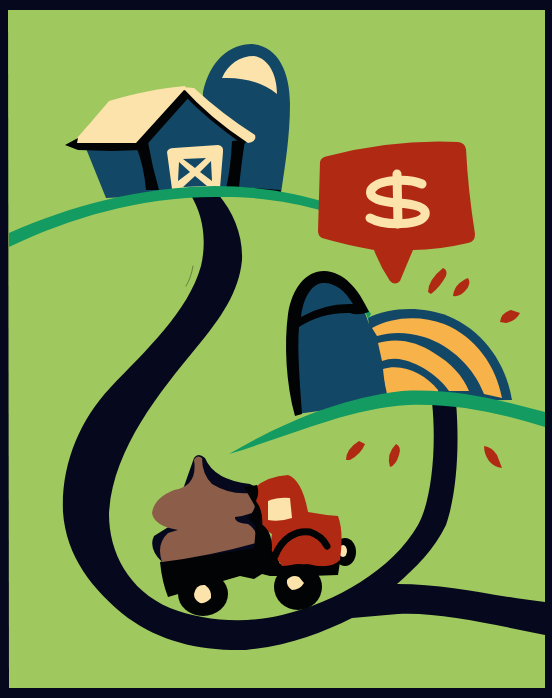
<!DOCTYPE html>
<html lang="en">
<head>
<meta charset="utf-8">
<title>Farm road illustration</title>
<style>
:root{--night:#06091d;--field:#9fc85e;--hill:#139b62;--blue:#134766;--cream:#fce3ab;--red:#b02a13;--gold:#f8b24a;--brown:#8c5e49;--ink:#020304}
html,body{margin:0;padding:0;overflow:hidden;background:var(--night)}
svg{display:block;width:552px;height:698px}
.night{fill:var(--night)}.field{fill:var(--field)}.hill{fill:var(--hill)}.blue{fill:var(--blue)}.cream{fill:var(--cream)}.red{fill:var(--red)}.gold{fill:var(--gold)}.brown{fill:var(--brown)}.ink{fill:var(--ink)}
.line{fill:none;stroke:var(--ink);stroke-linecap:round;stroke-linejoin:round}
.cream-line{fill:none;stroke:var(--cream);stroke-linecap:round;stroke-linejoin:round}
</style>
</head>
<body>
<svg viewBox="0 0 552 698" role="img" aria-label="A truck carrying a brown pile along a road from a barn to a second farm with a dollar sign">
<rect class="night" width="552" height="698"/>
<path class="field" d="M8 10L545 10L545 688L9 688Z"/>

<g id="road">
<path class="night" d="M190 194L218 194C234 213 243 236 242 260C239 292 221 318 196 348C160 392 112 450 109 514C109 552 128 590 170 608C202 621 246 624 282 615C336 602 392 570 418 525C431 502 437 450 432 402L456 402C460 450 456 496 446 525C434 550 415 568 397 584C448 584 492 596 545 602L545 635C490 624 440 612 398 614L352 618C322 633 288 646 246 650C200 651 162 642 128 618C92 590 66 556 63 512C61 464 80 420 110 388C146 350 188 312 201 266C207 240 203 214 190 194Z"/>
</g>

<g id="barn-farm">
<path class="blue" d="M198 192L203 92C210 60 230 44 252 44C278 46 290 72 290 104C290 136 285 166 281 193Z"/>
<path class="cream" d="M222 78C228 64 240 56 254 56C268 58 277 74 277 94C262 82 243 77 222 78Z"/>
<path class="blue" d="M85 146L140 140L186 90L240 140L236 192L106 198Z"/>
<path class="cream" d="M72 144C86 128 98 114 109 101C132 94 160 88 185 86L188 94L142 143Q104 146 72 144Z"/>
<path class="ink" d="M65 145L78 138L77 143L136 143L184 90L190 96L142 150L112 151L78 150Z"/>
<path class="ink" d="M136 146L148 142Q152 166 159 190L146 190Q144 166 136 146Z"/>
<path class="ink" d="M232 141L245 140Q241 166 239 188L226 189Q231 166 232 141Z"/>
<path class="line" stroke-width="6" d="M186 93Q208 116 243 141"/>
<path class="cream" d="M182 87L194 88Q222 114 255 135Q257 142 248 143Q210 118 182 87Z"/>
<g id="barn-door">
<path class="cream" d="M167 152Q168 148 174 148L218 145Q224 146 223 152L220 188L172 189Z"/>
<path class="blue" d="M183 159L206 158L195 168ZM179 162L190 172L178 181ZM211 161L212 181L200 172ZM195 176L207 186L183 187Z"/>
</g>
<path class="line" stroke-width="2" d="M240 188L280 191"/>
<path class="hill" d="M9 233C70 206 140 187 214 186C260 186 296 193 328 203L328 212C292 202 258 196 214 197C140 197 70 218 9 247Z"/>
</g>

<g id="money-bubble">
<path class="red" d="M320 162Q321 157 328 156Q394 139 458 142Q465 143 466 149Q468 190 475 234Q475 242 468 243Q438 250 413 250Q407 264 400 281Q395 286 390 281Q380 266 374 250Q346 245 322 238Q318 236 318 231Z"/>
<g id="dollar-sign">
<path class="cream-line" stroke-width="9" d="M422 184C408 178 377 179 371 190C368 199 383 202 398 203C414 204 427 207 425 215C421 226 384 226 370 218"/>
<path class="cream-line" stroke-width="9" d="M397 174L398 224"/>
</g>
</g>

<g id="rainbow-farm">
<path class="blue" d="M368 318C390 307 422 306 448 316C484 331 506 364 512 400L380 402Z"/>
<path class="gold" d="M372 328C392 317 420 315 444 324C476 337 496 366 502 398L484 394C474 368 452 346 424 337C406 332 392 332 377 336Z"/>
<path class="gold" d="M378 343C397 337 418 342 434 353C451 363 463 376 469 391L449 391C437 374 417 362 399 359Q390 358 382 361Z"/>
<path class="gold" d="M383 369C403 363 425 374 438 390L438 395L386 396Z"/>
<path class="hill" d="M360 298L371 314L368 319Z"/>
<path class="blue" d="M297 414C290 376 291 330 300 304C308 282 334 272 350 286C366 306 376 342 387 394L384 402Z"/>
<path class="ink" d="M295 416C286 384 284 344 288 314C292 288 306 271 324 271C344 272 358 288 369 312Q358 316 350 313Q322 312 299 327C297 350 300 384 302 414ZM301 317Q325 303 353 304C345 290 334 282 322 283C310 285 303 300 301 317Z" fill-rule="evenodd"/>
<path class="hill" d="M229 454C280 424 340 398 402 391C454 388 500 400 545 412L545 427C500 413 454 403 408 405C346 409 290 436 229 454Z"/>
</g>

<g id="sparks" class="red">
<path d="M428 292Q428 280 443 268Q448 270 446 276Q440 287 431 294Z"/>
<path d="M453 296Q454 284 468 278Q472 284 465 291Q460 297 453 296Z"/>
<path d="M500 322Q501 313 511 310L520 313Q516 321 506 323Z"/>
<path d="M346 460Q346 449 359 441L365 444Q361 454 350 460Z"/>
<path d="M390 467Q386 454 396 444Q402 447 399 455Q396 465 390 467Z"/>
<path d="M484 446Q492 447 497 455L502 468Q494 467 489 461Q484 454 484 446Z"/>
</g>

<g id="truck">
<ellipse class="ink" cx="345" cy="552" rx="11" ry="14"/>
<ellipse class="cream" cx="343" cy="551" rx="4" ry="6"/>
<path class="ink" d="M160 562L270 540L280 564L340 562L338 575L310 576L270 576L262 574L254 579L240 576L168 597Q162 582 160 562Z"/>
<path class="night" d="M194 458Q198 452 205 458Q214 480 250 484Q264 490 262 506L270 546L162 562Q148 548 154 536L170 526Z"/>
<path class="brown" d="M194 460Q197 454 202 458Q202 474 212 484Q230 495 250 493Q259 502 252 513Q244 516 235 517Q234 523 248 524Q259 531 256 543Q210 556 162 562Q156 544 168 533L178 530Q154 526 152 513Q154 498 174 490Q198 486 194 460Z"/>
<path class="red" d="M254 488Q268 476 288 475Q302 480 308 512Q324 515 338 516Q344 532 340 560Q330 570 308 564L282 566L270 548L272 534L262 528Q264 512 256 502Z"/>
<path class="ink" d="M244 487L257 485Q260 493 256 501Q264 512 260 523Q272 530 272 548L268 570L252 572L256 526L248 518L256 508Z"/>
<path class="line" stroke-width="7" d="M275 556C282 538 296 530 310 532Q322 536 327 546"/>
<path class="line" stroke-width="5" d="M308 569L333 569"/>
<path class="cream" d="M268 501Q278 497 290 498L292 518Q280 522 268 520Z"/>
<g id="wheels">
<ellipse class="ink" cx="203" cy="594" rx="25" ry="22"/>
<ellipse class="ink" cx="298" cy="587" rx="24" ry="23"/>
<path class="cream" d="M194 594Q196 584 205 585Q212 590 211 598Q206 604 200 603Q194 600 194 594Z"/>
<path class="cream" d="M287 580Q292 574 299 577L304 583Q300 590 292 590Q286 586 287 580Z"/>
</g>
</g>

<path class="line" stroke-width="1" opacity=".35" d="M193 266Q191 278 186 286"/>
</svg>
</body>
</html>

● ● ●

[Your goal] Report every line of the preceding listing where the string "road" occurs.

[Result for this task]
<title>Farm road illustration</title>
<svg viewBox="0 0 552 698" role="img" aria-label="A truck carrying a brown pile along a road from a barn to a second farm with a dollar sign">
<g id="road">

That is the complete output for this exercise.